“We’ve seen some fantastic shows on the first CT Fringe!! The Year of the Bicycle was incredible … so powerful! And Whistle Stop was phenomenal. Such incredible talent in this country – phew. And last night, Herbie Tsoaeli just blew us away,” enthused Karina Porter Robert on the Cape Town Fringe’s Facebook page.
Comedian Andrew Simpson (Lord of the Flings) said he was grateful that the Fringe was giving performers another platform to showcase their work. “To start something, whether a business or a festival or writing a script, is the hardest part. I’m positive that the Fringe will grow even stronger next year,” he said.
A great deal has been learnt from this first outing, and Lankester said that the organisers would be responding productively to criticisms – especially those around timelines and the selection process.
“Now that we’ve done our first event and have a solid idea of the venues involved and what they’re capable of – and now that we’re more confident around the logistics of staging an event in Cape Town – we can focus on bringing a lot of that selection, scheduling and planning forward, giving productions more time to prepare and market themselves,” he said.
Music journalist Evan Milton compared the Cape Town Fringe with the National Arts Festival in its ability to transform “spaces that are meant for something else into islands and havens of art, culture and nourishing entertainment”.
Around 30 technicians and sound and lighting specialists were employed for the duration of the festival. Also involved were Cape-based equipment and infrastructure suppliers, a security company, as well as local entrepreneurs who ran the bars and a coffee shop at the Fringe Club.
Guitarist Guy Buttery was full of praise for the Fringe’s behind-the-scenes crew: “I have had the honour of performing at many first-time festivals over the years, some of which have been fantastic and others which needed a bit of work. I’ve never been to an inaugural event of any kind that is so well organised, with great venues and even better technicians, as I have at the Cape Town Fringe. The City of Cape Town is lucky to have all these world-class shows come to its doorstep (from all over the country and not just Cape Town) and, personally, I hope it’s here to stay for good.”
The broader reach and influence of the Fringe would be better understood once Rhodes University’s Economics Department crunched the data from the economic impact study they conducted at the Fringe.
A key focus of the festival was the exposure of young people to the world of arts, helping them develop their own voices. Around 1 000 learners from schools in Grassy Park, Mitchells Plain and Khayelitsha were invited to attend free shows and workshops at City Hall.

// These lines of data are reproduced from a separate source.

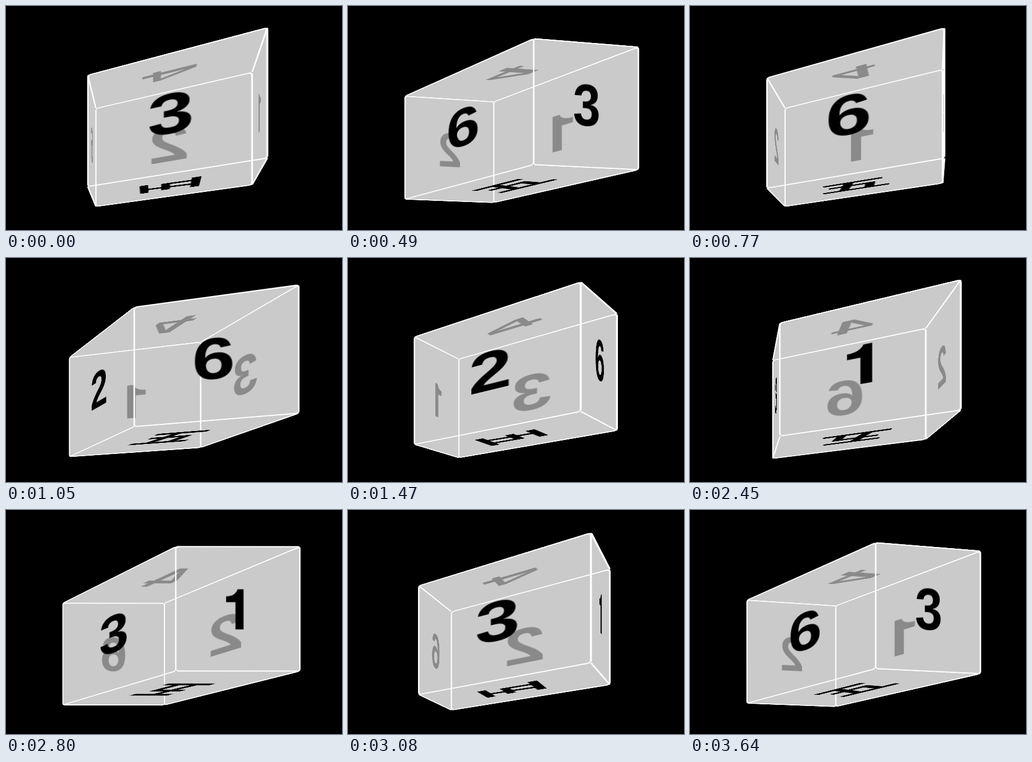
Write an HTML page that moves like this. It is 600 px wide and 400 px high and loops after 3710 ms.

```html
<!DOCTYPE html>
<html lang="zh">
<head>
<meta charset="utf-8">
<title>Rotating cube</title>
<style>
  html, body { margin: 0; width: 100%; height: 100%; overflow: hidden; background: #000; }
  .stage {
    position: relative; width: 600px; height: 400px; overflow: hidden;
    perspective: 1000px; perspective-origin: -805px 621px;
  }
  .cube {
    position: absolute; left: 192px; top: 121px; width: 200px; height: 200px;
    transform-style: preserve-3d;
  }
  .face {
    position: absolute; inset: -1px; box-sizing: border-box;
    border: 2px solid #fff; border-radius: 5px;
    background: rgba(255, 255, 255, .54); color: #000;
    font: bold 94px/200px "Liberation Sans", "Noto Sans CJK SC", sans-serif;
    text-align: center;
  }
  .face svg { position: absolute; left: -1px; top: -1px; }
  .front  { transform: translateZ(100px); }
  .right  { transform: rotateY(90deg) translateZ(100px); }
  .back   { transform: rotateY(180deg) translateZ(100px); }
  .left   { transform: rotateY(-90deg) translateZ(100px); }
  .top    { transform: rotateX(90deg) translateZ(100px); }
  .bottom { transform: rotateX(-90deg) translateZ(100px); font-size: 90px; }
</style>
</head>
<body>
<div class="stage">
  <div class="cube" id="cube">
    <div class="face front">6</div>
    <div class="face right">3</div>
    <div class="face back">
      <!-- numeral one without a foot -->
      <svg width="200" height="200" role="img" aria-label="1">
        <path transform="translate(74.7 133) scale(.091 -.091)"
          d="M378 0H235V482H69V584Q234 588 272 710H378Z"/>
      </svg>
    </div>
    <div class="face left">2</div>
    <div class="face top">4</div>
    <div class="face bottom">五</div>
  </div>
</div>
<script>
  const STEP = 70, STEPS = 53;
  // [step, degrees]: a nearly constant turn of 8 degrees per step
  const knots = [[0, -137], [7, -83], [15, -19], [27, 75], [35, 139], [44, 213], [52, 277]];
  const cube = document.getElementById('cube');

  function angleAt(step) {
    const i = Math.max(1, knots.findIndex(([s]) => s >= step));
    const [s0, a0] = knots[i - 1], [s1, a1] = knots[i];
    return a0 + (a1 - a0) * (step - s0) / (s1 - s0);
  }

  function draw() {
    const step = Math.floor(performance.now() / STEP) % STEPS;
    cube.style.transform = `rotateY(${angleAt(step)}deg)`;
    requestAnimationFrame(draw);
  }
  draw();
</script>
</body>
</html>
```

“You have completely changed 180 learners and 20 educators’ experience of performance – and expectations of achievement. And that is no small thing,” wrote Kapil Misra, the principal at Battswood arts centre in Grassy Park, and drama teachers Sheldon Cross and Penny Youngleson, in a joint letter of thanks to the organisers.
This, Lankester said, was a key part of what the Cape Town Fringe was trying to achieve: “Their experience was something that money just can’t buy.”